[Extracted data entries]
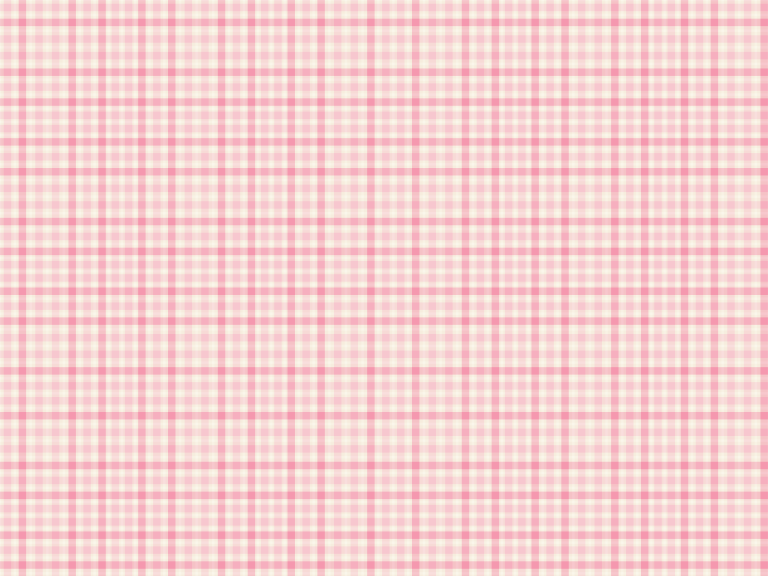
This pattern is drawn by a Shadertoy shader. Its source:

```glsl
const float THREADS_PER_HEIGHT = 231.4;
const float SETT_THREADS = 158.0;    // threads in one full repeat
const float FIRST_ROSE = 9.0;        // offset of the first rose stripe
const float STRIPE_WIDTH = 3.0;
const float IVORY_WIDTH = 1.0;
const float NARROW_GAP = 14.0;       // narrower gaps hold a single blush stripe

const int GAP_COUNT = 10;
const float ROSE_GAPS[GAP_COUNT] = float[GAP_COUNT](
    20.0, 12.0, 16.0, 12.0, 20.0, 12.0, 16.0, 12.0, 20.0, 18.0);

const vec3 CREAM = vec3(0.965, 0.930, 0.870);
const vec3 IVORY = vec3(0.980, 0.965, 0.920);
const vec3 BLUSH = vec3(0.970, 0.780, 0.810);
const vec3 ROSE  = vec3(0.960, 0.595, 0.685);

// Antialiased coverage of a band, from the distance to its centre line
float band(float dist, float width, float pixel) {
    return clamp((0.5 * width - dist) / pixel + 0.5, 0.0, 1.0);
}

// Yarn colour along one axis of the cloth
vec3 yarnColor(float thread, float pixel) {
    float pos = mod(thread - FIRST_ROSE, SETT_THREADS);
    float gap = ROSE_GAPS[0];

    // Find the gap between rose stripes that holds this thread
    for (int i = 1; i < GAP_COUNT; i++) {
        if (pos < gap) break;
        pos -= gap;
        gap = ROSE_GAPS[i];
    }

    // Split the gap evenly: rose at its ends, blush at inner divisions
    float cells = gap < NARROW_GAP ? 2.0 : 3.0;
    float pitch = gap / cells;
    float division = floor(pos / pitch + 0.5);
    float stripeDist = abs(pos - division * pitch);
    float ivoryDist = abs(fract(pos / pitch) - 0.5) * pitch;
    bool inner = division > 0.5 && division < cells - 0.5;

    vec3 color = mix(CREAM, IVORY, band(ivoryDist, IVORY_WIDTH, pixel));
    return mix(color, inner ? BLUSH : ROSE, band(stripeDist, STRIPE_WIDTH, pixel));
}

void mainImage(out vec4 fragColor, in vec2 fragCoord) {
    // Threads are counted from the top left corner
    float pixel = THREADS_PER_HEIGHT / iResolution.y;
    vec2 thread = vec2(fragCoord.x, iResolution.y - fragCoord.y) * pixel;

    // Warp and weft show equally
    vec3 warp = yarnColor(thread.x, pixel);
    vec3 weft = yarnColor(thread.y, pixel);
    fragColor = vec4(0.5 * (warp + weft), 1.0);
}
```
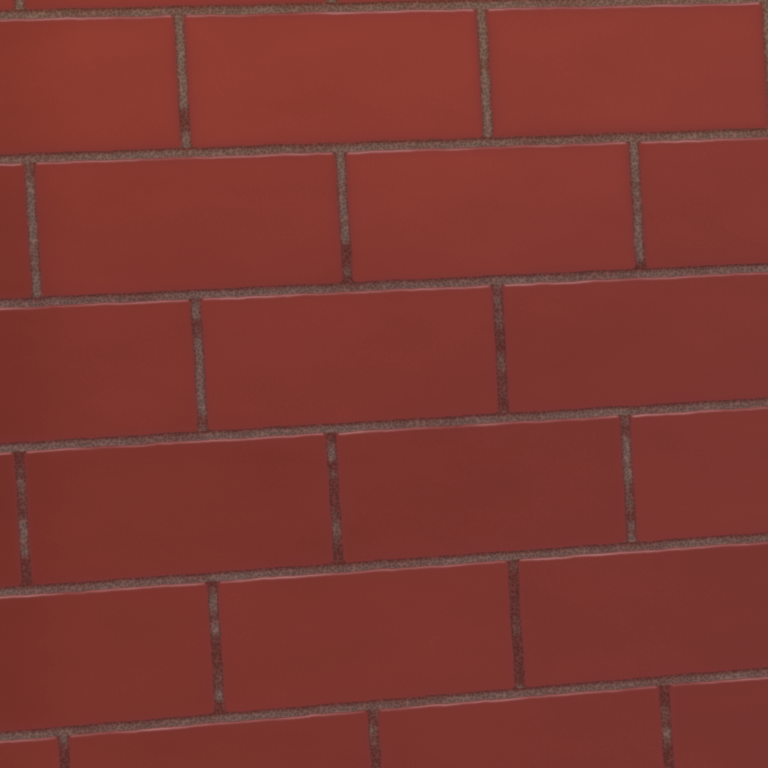
Reproduce this texture procedurally as a Shadertoy shader.

```glsl
#define BRICK_LOW vec3(0.485, 0.205, 0.172)
#define BRICK_TOP vec3(0.560, 0.235, 0.188)
#define BRICK_RIM vec3(0.470, 0.205, 0.205)
#define MORTAR_GREY vec3(0.435, 0.330, 0.305)
#define MORTAR_STAIN vec3(0.375, 0.195, 0.180)
#define LIT_EDGE vec3(0.640, 0.430, 0.420)
#define BED_HALF 0.0062
#define HEAD_HALF 0.0068
#define CORNER 0.006
#define WOBBLE 0.0011
#define GRAIN 0.10
#define SOFTNESS 0.0017

vec2 hash2(vec2 p) {
    vec3 q = fract(p.xyx * vec3(0.1031, 0.1030, 0.0973));
    q += dot(q, q.yzx + 33.33);
    return fract((q.xx + q.yz) * q.zy);
}

// Distance to the nearest scattered cell point
float cellular(vec2 p) {
    vec2 cell = floor(p);
    float nearest = 2.0;
    for (int j = -1; j <= 1; j++)
        for (int i = -1; i <= 1; i++) {
            vec2 c = cell + vec2(i, j);
            nearest = min(nearest, distance(p, c + hash2(c)));
        }
    return nearest;
}

// Layered sines, about -1 to 1
float waves(vec2 p) {
    float sum = 0.0, amp = 0.5;
    for (int i = 0; i < 4; i++) {
        sum += amp * sin(p.x + 1.6 * sin(p.y)) * cos(0.7 * p.y - 0.4 * p.x);
        p = mat2(1.5, 1.1, -1.1, 1.5) * p + 2.3;
        amp *= 0.6;
    }
    return sum;
}

void mainImage(out vec4 fragColor, in vec2 fragCoord) {
    vec2 uv = fragCoord / iResolution.xy;
    float soft = max(SOFTNESS, 1.0 / iResolution.y);

    // Courses in perspective, counted downward
    float courseHeight = 0.188 - 0.0125 * uv.x;
    float course = (1.0 - uv.y - 0.019 + 0.022 * uv.x) / courseHeight;
    float bedY = (course - round(course)) * courseHeight;
    bedY += WOBBLE * waves(uv * vec2(70.0, 40.0));
    float row = floor(course + (bedY - (course - round(course)) * courseHeight) / courseHeight);

    // Half-lapped bricks, leaning joints, one course laid short
    float lap = 0.5615 + 0.027 * course + 0.5 * mod(row, 2.0);
    lap -= 0.085 * exp(-9.0 * (row - 3.0) * (row - 3.0));
    float along = uv.x * (2.374 + 0.1925 * uv.x) - lap;
    float headX = (along - round(along)) / (2.374 + 0.385 * uv.x);
    headX += WOBBLE * waves(uv * vec2(45.0, 65.0) + 9.0);

    // Rounded brick outline
    vec2 inset = vec2(abs(headX) - HEAD_HALF, abs(bedY) - BED_HALF);
    float inside = CORNER - length(max(CORNER - inset, 0.0));
    float brickMask = smoothstep(-soft, soft, inside);
    float rim = max(min(inset.x, inset.y), 0.0);

    // Brick face: light from above, tone per brick, mottling
    float fine = cellular(uv * 230.0) - 0.5;
    float mottle = waves(uv * vec2(16.0, 30.0));
    vec2 tone = hash2(vec2(floor(along), row) + 17.0) - 0.5;
    vec3 brick = mix(BRICK_LOW, BRICK_TOP, smoothstep(0.45, 1.0, uv.y));
    brick *= 1.0 + 0.045 * tone.x + 0.025 * mottle + 0.25 * GRAIN * fine;
    brick += vec3(-0.012, 0.004, 0.014) * uv.x;
    brick *= 0.93 + 0.07 * smoothstep(0.0, 0.12, uv.x);
    brick = mix(brick, BRICK_RIM, 0.65 * exp(-rim / 0.006));

    // Bed mortar shaded along its upper side, head mortar stained in patches
    vec2 joint = hash2(vec2(round(along), row) + 41.0);
    float patches = waves(vec2(12.0 * uv.x, 38.0 * uv.y) + 20.0 * joint);
    float headGrey = smoothstep(-0.35, 0.35, patches + 0.9 * uv.y - 0.35);
    headGrey *= 1.0 - 0.7 * smoothstep(0.002, HEAD_HALF, abs(headX));
    float bedGrey = smoothstep(-BED_HALF, 0.0005, bedY);
    bedGrey *= 0.85 + 0.3 * waves(uv * vec2(30.0, 20.0));
    float inBed = 1.0 - smoothstep(-soft, soft, inset.y);
    vec3 mortar = mix(MORTAR_STAIN, MORTAR_GREY, clamp(mix(headGrey, bedGrey, inBed), 0.0, 1.0));
    mortar += vec3(0.03, 0.025, 0.0) * smoothstep(0.6, 1.0, uv.y);
    mortar *= 1.0 + 3.0 * GRAIN * fine + 0.06 * waves(uv * 150.0);

    // Lit upper arris of each brick
    float arris = (bedY - BED_HALF - 0.0014) / 0.0019;
    float lit = exp(-arris * arris) * smoothstep(0.0, 0.006, inset.x);
    lit *= clamp(0.62 + 0.5 * waves(uv * vec2(24.0, 13.0) + 4.0), 0.15, 0.95);

    vec3 color = mix(mortar, brick, brickMask);
    color = mix(color, LIT_EDGE, lit);
    fragColor = vec4(clamp(color, 0.0, 1.0), 1.0);
}
```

### Exercise goal
Retype the data above in full, exactly as it stands, and skip any image.

### Answer
This pattern is drawn by a Shadertoy shader. Its source:

```glsl
const float THREADS_PER_HEIGHT = 231.4;
const float SETT_THREADS = 158.0;    // threads in one full repeat
const float FIRST_ROSE = 9.0;        // offset of the first rose stripe
const float STRIPE_WIDTH = 3.0;
const float IVORY_WIDTH = 1.0;
const float NARROW_GAP = 14.0;       // narrower gaps hold a single blush stripe

const int GAP_COUNT = 10;
const float ROSE_GAPS[GAP_COUNT] = float[GAP_COUNT](
    20.0, 12.0, 16.0, 12.0, 20.0, 12.0, 16.0, 12.0, 20.0, 18.0);

const vec3 CREAM = vec3(0.965, 0.930, 0.870);
const vec3 IVORY = vec3(0.980, 0.965, 0.920);
const vec3 BLUSH = vec3(0.970, 0.780, 0.810);
const vec3 ROSE  = vec3(0.960, 0.595, 0.685);

// Antialiased coverage of a band, from the distance to its centre line
float band(float dist, float width, float pixel) {
    return clamp((0.5 * width - dist) / pixel + 0.5, 0.0, 1.0);
}

// Yarn colour along one axis of the cloth
vec3 yarnColor(float thread, float pixel) {
    float pos = mod(thread - FIRST_ROSE, SETT_THREADS);
    float gap = ROSE_GAPS[0];

    // Find the gap between rose stripes that holds this thread
    for (int i = 1; i < GAP_COUNT; i++) {
        if (pos < gap) break;
        pos -= gap;
        gap = ROSE_GAPS[i];
    }

    // Split the gap evenly: rose at its ends, blush at inner divisions
    float cells = gap < NARROW_GAP ? 2.0 : 3.0;
    float pitch = gap / cells;
    float division = floor(pos / pitch + 0.5);
    float stripeDist = abs(pos - division * pitch);
    float ivoryDist = abs(fract(pos / pitch) - 0.5) * pitch;
    bool inner = division > 0.5 && division < cells - 0.5;

    vec3 color = mix(CREAM, IVORY, band(ivoryDist, IVORY_WIDTH, pixel));
    return mix(color, inner ? BLUSH : ROSE, band(stripeDist, STRIPE_WIDTH, pixel));
}

void mainImage(out vec4 fragColor, in vec2 fragCoord) {
    // Threads are counted from the top left corner
    float pixel = THREADS_PER_HEIGHT / iResolution.y;
    vec2 thread = vec2(fragCoord.x, iResolution.y - fragCoord.y) * pixel;

    // Warp and weft show equally
    vec3 warp = yarnColor(thread.x, pixel);
    vec3 weft = yarnColor(thread.y, pixel);
    fragColor = vec4(0.5 * (warp + weft), 1.0);
}
```
Reproduce this texture procedurally as a Shadertoy shader.

```glsl
#define BRICK_LOW vec3(0.485, 0.205, 0.172)
#define BRICK_TOP vec3(0.560, 0.235, 0.188)
#define BRICK_RIM vec3(0.470, 0.205, 0.205)
#define MORTAR_GREY vec3(0.435, 0.330, 0.305)
#define MORTAR_STAIN vec3(0.375, 0.195, 0.180)
#define LIT_EDGE vec3(0.640, 0.430, 0.420)
#define BED_HALF 0.0062
#define HEAD_HALF 0.0068
#define CORNER 0.006
#define WOBBLE 0.0011
#define GRAIN 0.10
#define SOFTNESS 0.0017

vec2 hash2(vec2 p) {
    vec3 q = fract(p.xyx * vec3(0.1031, 0.1030, 0.0973));
    q += dot(q, q.yzx + 33.33);
    return fract((q.xx + q.yz) * q.zy);
}

// Distance to the nearest scattered cell point
float cellular(vec2 p) {
    vec2 cell = floor(p);
    float nearest = 2.0;
    for (int j = -1; j <= 1; j++)
        for (int i = -1; i <= 1; i++) {
            vec2 c = cell + vec2(i, j);
            nearest = min(nearest, distance(p, c + hash2(c)));
        }
    return nearest;
}

// Layered sines, about -1 to 1
float waves(vec2 p) {
    float sum = 0.0, amp = 0.5;
    for (int i = 0; i < 4; i++) {
        sum += amp * sin(p.x + 1.6 * sin(p.y)) * cos(0.7 * p.y - 0.4 * p.x);
        p = mat2(1.5, 1.1, -1.1, 1.5) * p + 2.3;
        amp *= 0.6;
    }
    return sum;
}

void mainImage(out vec4 fragColor, in vec2 fragCoord) {
    vec2 uv = fragCoord / iResolution.xy;
    float soft = max(SOFTNESS, 1.0 / iResolution.y);

    // Courses in perspective, counted downward
    float courseHeight = 0.188 - 0.0125 * uv.x;
    float course = (1.0 - uv.y - 0.019 + 0.022 * uv.x) / courseHeight;
    float bedY = (course - round(course)) * courseHeight;
    bedY += WOBBLE * waves(uv * vec2(70.0, 40.0));
    float row = floor(course + (bedY - (course - round(course)) * courseHeight) / courseHeight);

    // Half-lapped bricks, leaning joints, one course laid short
    float lap = 0.5615 + 0.027 * course + 0.5 * mod(row, 2.0);
    lap -= 0.085 * exp(-9.0 * (row - 3.0) * (row - 3.0));
    float along = uv.x * (2.374 + 0.1925 * uv.x) - lap;
    float headX = (along - round(along)) / (2.374 + 0.385 * uv.x);
    headX += WOBBLE * waves(uv * vec2(45.0, 65.0) + 9.0);

    // Rounded brick outline
    vec2 inset = vec2(abs(headX) - HEAD_HALF, abs(bedY) - BED_HALF);
    float inside = CORNER - length(max(CORNER - inset, 0.0));
    float brickMask = smoothstep(-soft, soft, inside);
    float rim = max(min(inset.x, inset.y), 0.0);

    // Brick face: light from above, tone per brick, mottling
    float fine = cellular(uv * 230.0) - 0.5;
    float mottle = waves(uv * vec2(16.0, 30.0));
    vec2 tone = hash2(vec2(floor(along), row) + 17.0) - 0.5;
    vec3 brick = mix(BRICK_LOW, BRICK_TOP, smoothstep(0.45, 1.0, uv.y));
    brick *= 1.0 + 0.045 * tone.x + 0.025 * mottle + 0.25 * GRAIN * fine;
    brick += vec3(-0.012, 0.004, 0.014) * uv.x;
    brick *= 0.93 + 0.07 * smoothstep(0.0, 0.12, uv.x);
    brick = mix(brick, BRICK_RIM, 0.65 * exp(-rim / 0.006));

    // Bed mortar shaded along its upper side, head mortar stained in patches
    vec2 joint = hash2(vec2(round(along), row) + 41.0);
    float patches = waves(vec2(12.0 * uv.x, 38.0 * uv.y) + 20.0 * joint);
    float headGrey = smoothstep(-0.35, 0.35, patches + 0.9 * uv.y - 0.35);
    headGrey *= 1.0 - 0.7 * smoothstep(0.002, HEAD_HALF, abs(headX));
    float bedGrey = smoothstep(-BED_HALF, 0.0005, bedY);
    bedGrey *= 0.85 + 0.3 * waves(uv * vec2(30.0, 20.0));
    float inBed = 1.0 - smoothstep(-soft, soft, inset.y);
    vec3 mortar = mix(MORTAR_STAIN, MORTAR_GREY, clamp(mix(headGrey, bedGrey, inBed), 0.0, 1.0));
    mortar += vec3(0.03, 0.025, 0.0) * smoothstep(0.6, 1.0, uv.y);
    mortar *= 1.0 + 3.0 * GRAIN * fine + 0.06 * waves(uv * 150.0);

    // Lit upper arris of each brick
    float arris = (bedY - BED_HALF - 0.0014) / 0.0019;
    float lit = exp(-arris * arris) * smoothstep(0.0, 0.006, inset.x);
    lit *= clamp(0.62 + 0.5 * waves(uv * vec2(24.0, 13.0) + 4.0), 0.15, 0.95);

    vec3 color = mix(mortar, brick, brickMask);
    color = mix(color, LIT_EDGE, lit);
    fragColor = vec4(clamp(color, 0.0, 1.0), 1.0);
}
```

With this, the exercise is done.